One storey of these two towers was removed in 1514 for the construction of a taller central tower. In the process, the two old towers were given a gable roof. The released material was reused and supplemented with chalk limestone from an open-air quarry 12 kilometers from Tienen. This material was used because it is relatively light and easily machined. In order to build the square central tower, the west block had to be reinforced. This came at the expense of the gallery.

The church has been ravaged by fire several times in its history. And even today, a catastrophic fire still lurks. This mainly because of the way the tower was rebuilt. Lots of wood and only the second floor rests on a stone vault. All other floors are wood. Gilbert explains that to minimize the risk as much as possible for this reason, all doors and connecting doors are fitted with locks.

To the top!

After a detailed explanation at the carillon and the hour mechanism, we are left with the challenge we set ourselves: how high can we go into the peak? Gilbert warns us, “no one has been up there for a long time. It is indeed dusty and here and there is no light. Ladder after ladder we come higher and higher. The fire watch floor has a toilet despite its height. The view in all directions is beautiful but we can go even higher. Also at the height of the clock are windows to all four directions of the wind. From one window we have a beautiful view of the roof of the ship. It is Bert who eventually taps the top bar first. Mission accomplished.

Eric Cornelissen

Eric Cornelissen

Wanneer het was is niet meer bekend maar tijdens een editie van de Gentse Feesten ontstond de interesse in de geschiedenis en de betekenis van Belforts.
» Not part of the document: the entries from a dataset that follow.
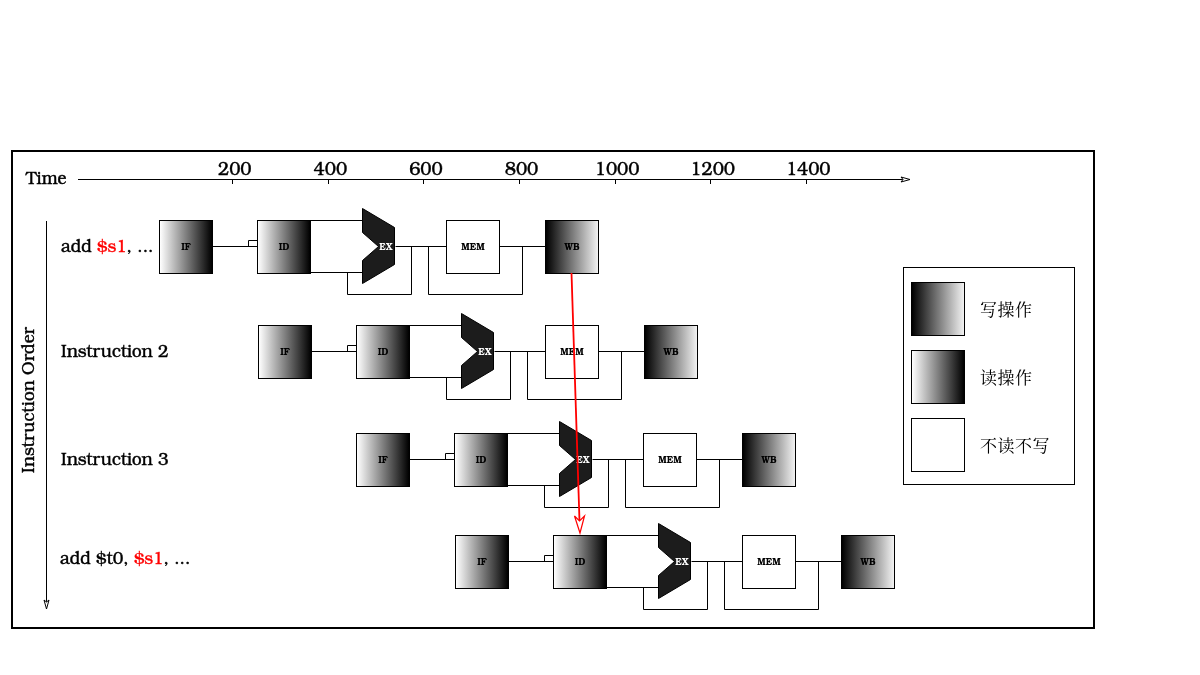
<!DOCTYPE html>
<html lang="zh-CN">
<head>
<meta charset="utf-8">
<title>Pipeline timing diagram</title>
<style>
:root {
  --ink: #000;
  --paper: #fff;
  --alu: #1c1c1c;
  --hazard: #f00;
  --read: linear-gradient(90deg, #fff, #000);
  --write: linear-gradient(90deg, #000, #f2f2f2);
}
* { box-sizing: border-box; margin: 0; padding: 0; }
body { width: 1200px; height: 675px; overflow: hidden; background: var(--paper); }
.diagram {
  position: relative; width: 1200px; height: 675px; overflow: hidden;
  color: var(--ink);
  font: 17px/20px "TeX Gyre Bonum", serif;
  -webkit-text-stroke: 0.4px currentColor;
  white-space: nowrap;
}
.frame { position: absolute; left: 11px; top: 150px; width: 1084px; height: 479px; border: 2px solid var(--ink); }
.wires { position: absolute; left: 0; top: 0; overflow: visible; fill: none; stroke: var(--ink); }
.time-title { position: absolute; left: 26px; top: 168px; }
.time-scale {
  position: absolute; left: 187px; top: 158px; width: 669px;
  display: grid; grid-template-columns: repeat(7, 1fr);
  list-style: none; text-align: center; font-size: 18px;
}
.order-title {
  position: absolute; left: 18px; top: 315px; width: 20px; height: 170px;
  display: flex; align-items: center; justify-content: center;
}
.order-title span { transform: rotate(-90deg); }
.instruction { position: absolute; left: 0; top: var(--top); height: 54px; }
.instruction h2 { position: absolute; left: 61px; top: 16px; font-size: 17px; font-weight: 400; letter-spacing: -0.1px; }
.instruction:last-of-type h2 { left: 60px; top: 13px; }
.register { color: var(--hazard); }
.pipeline { position: absolute; left: var(--start); top: 0; width: 440px; height: 54px; }
.stage {
  position: absolute; top: 0; width: 54px; height: 54px;
  display: flex; align-items: center; justify-content: center;
  border: 1px solid var(--ink); background: var(--paper);
  font-size: 9px; font-weight: 700; -webkit-text-stroke: 0;
}
.fetch { left: 0; }
.decode { left: 98px; }
.execute { left: 200px; background: none; border: 0; color: var(--paper); }
.memory { left: 287px; }
.writeback { left: 386px; }
.reads { background: var(--read); }
.writes { background: var(--write); }
.legend {
  position: absolute; left: 903px; top: 267px; width: 172px; height: 218px;
  border: 1px solid var(--ink); padding: 14px 7px;
  display: flex; flex-direction: column; gap: 14px;
  list-style: none; font: 17px/24px "Noto Serif CJK SC", serif;
  letter-spacing: 0.5px; -webkit-text-stroke: 0;
}
.legend li { display: flex; align-items: center; gap: 15px; }
.swatch { width: 54px; height: 54px; border: 1px solid var(--ink); }
</style>
</head>
<body>
<main class="diagram">
  <div class="frame"></div>

  <svg class="wires" width="1200" height="675" aria-hidden="true">
    <defs>
      <g id="stage-wires" transform="translate(.5 .5)">
        <path d="M53 26H98M89 26V20H98M151 0H203M151 52H203M236 26H287M340 26H386"/>
        <path d="M188 52V74H252V26M269 26V74H363V26"/>
        <polygon points="203,-12 235,7 235,44 203,63 203,40 219,26 203,12" fill="var(--alu)"/>
      </g>
    </defs>
    <path d="M78 179.5H908M232.5 180V184M328.5 180V184M423.5 180V184M519.5 180V184M615.5 180V184M710.5 180V184M806.5 180V184"/>
    <path d="M901 177L910 179.5L901 182L903 179.5Z" fill="var(--paper)"/>
    <path d="M46.5 221V607"/>
    <path d="M44 600L46.5 609L49 600L46.5 602Z" fill="var(--paper)"/>
  </svg>

  <h1 class="time-title" style="font-size:17px;font-weight:400">Time</h1>
  <ol class="time-scale">
    <li>200</li><li>400</li><li>600</li><li>800</li><li>1000</li><li>1200</li><li>1400</li>
  </ol>
  <div class="order-title"><span>Instruction Order</span></div>

  <section class="instruction" style="--top:220px;--start:159px">
    <h2>add <span class="register">$s1</span>, ...</h2>
    <div class="pipeline">
      <svg class="wires" width="440" height="54" aria-hidden="true"><use href="#stage-wires"/></svg>
      <div class="stage fetch reads">IF</div>
      <div class="stage decode reads">ID</div>
      <div class="stage execute">EX</div>
      <div class="stage memory">MEM</div>
      <div class="stage writeback writes">WB</div>
    </div>
  </section>

  <section class="instruction" style="--top:325px;--start:258px">
    <h2>Instruction 2</h2>
    <div class="pipeline">
      <svg class="wires" width="440" height="54" aria-hidden="true"><use href="#stage-wires"/></svg>
      <div class="stage fetch reads">IF</div>
      <div class="stage decode reads">ID</div>
      <div class="stage execute">EX</div>
      <div class="stage memory">MEM</div>
      <div class="stage writeback writes">WB</div>
    </div>
  </section>

  <section class="instruction" style="--top:433px;--start:356px">
    <h2>Instruction 3</h2>
    <div class="pipeline">
      <svg class="wires" width="440" height="54" aria-hidden="true"><use href="#stage-wires"/></svg>
      <div class="stage fetch reads">IF</div>
      <div class="stage decode reads">ID</div>
      <div class="stage execute">EX</div>
      <div class="stage memory">MEM</div>
      <div class="stage writeback writes">WB</div>
    </div>
  </section>

  <section class="instruction" style="--top:535px;--start:455px">
    <h2>add $t0, <span class="register">$s1</span>, ...</h2>
    <div class="pipeline">
      <svg class="wires" width="440" height="54" aria-hidden="true"><use href="#stage-wires"/></svg>
      <div class="stage fetch reads">IF</div>
      <div class="stage decode reads">ID</div>
      <div class="stage execute">EX</div>
      <div class="stage memory">MEM</div>
      <div class="stage writeback writes">WB</div>
    </div>
  </section>

  <svg class="wires" width="1200" height="675" role="img" aria-label="Data dependency from WB to ID">
    <g stroke="var(--hazard)">
      <path d="M571.5 273L579.5 521" stroke-width="1.8"/>
      <path d="M574.5 516L580 533L584.5 516L579.5 521Z" fill="var(--paper)" stroke-width="1.2"/>
    </g>
  </svg>

  <ul class="legend">
    <li><span class="swatch writes"></span>写操作</li>
    <li><span class="swatch reads"></span>读操作</li>
    <li><span class="swatch"></span>不读不写</li>
  </ul>
</main>
</body>
</html>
Met een vette knipoog naar Reinhold Messner die als eerste de veertien hoogste toppen van de wereld beklom moest iemand maar eens de eerste zijn die alle belforten van de Lage Landen gaat beklimmen! Pas later werd duidelijk dat het er geen 14 maar 56 zijn. Die Messner had het maar makkelijk.

Singing towers

Want to read more about Flemish carillons? If so, the book “Singing Towers” by Andreas Dill and Luc Rombouts is highly recommended. It is available at BOL.COM.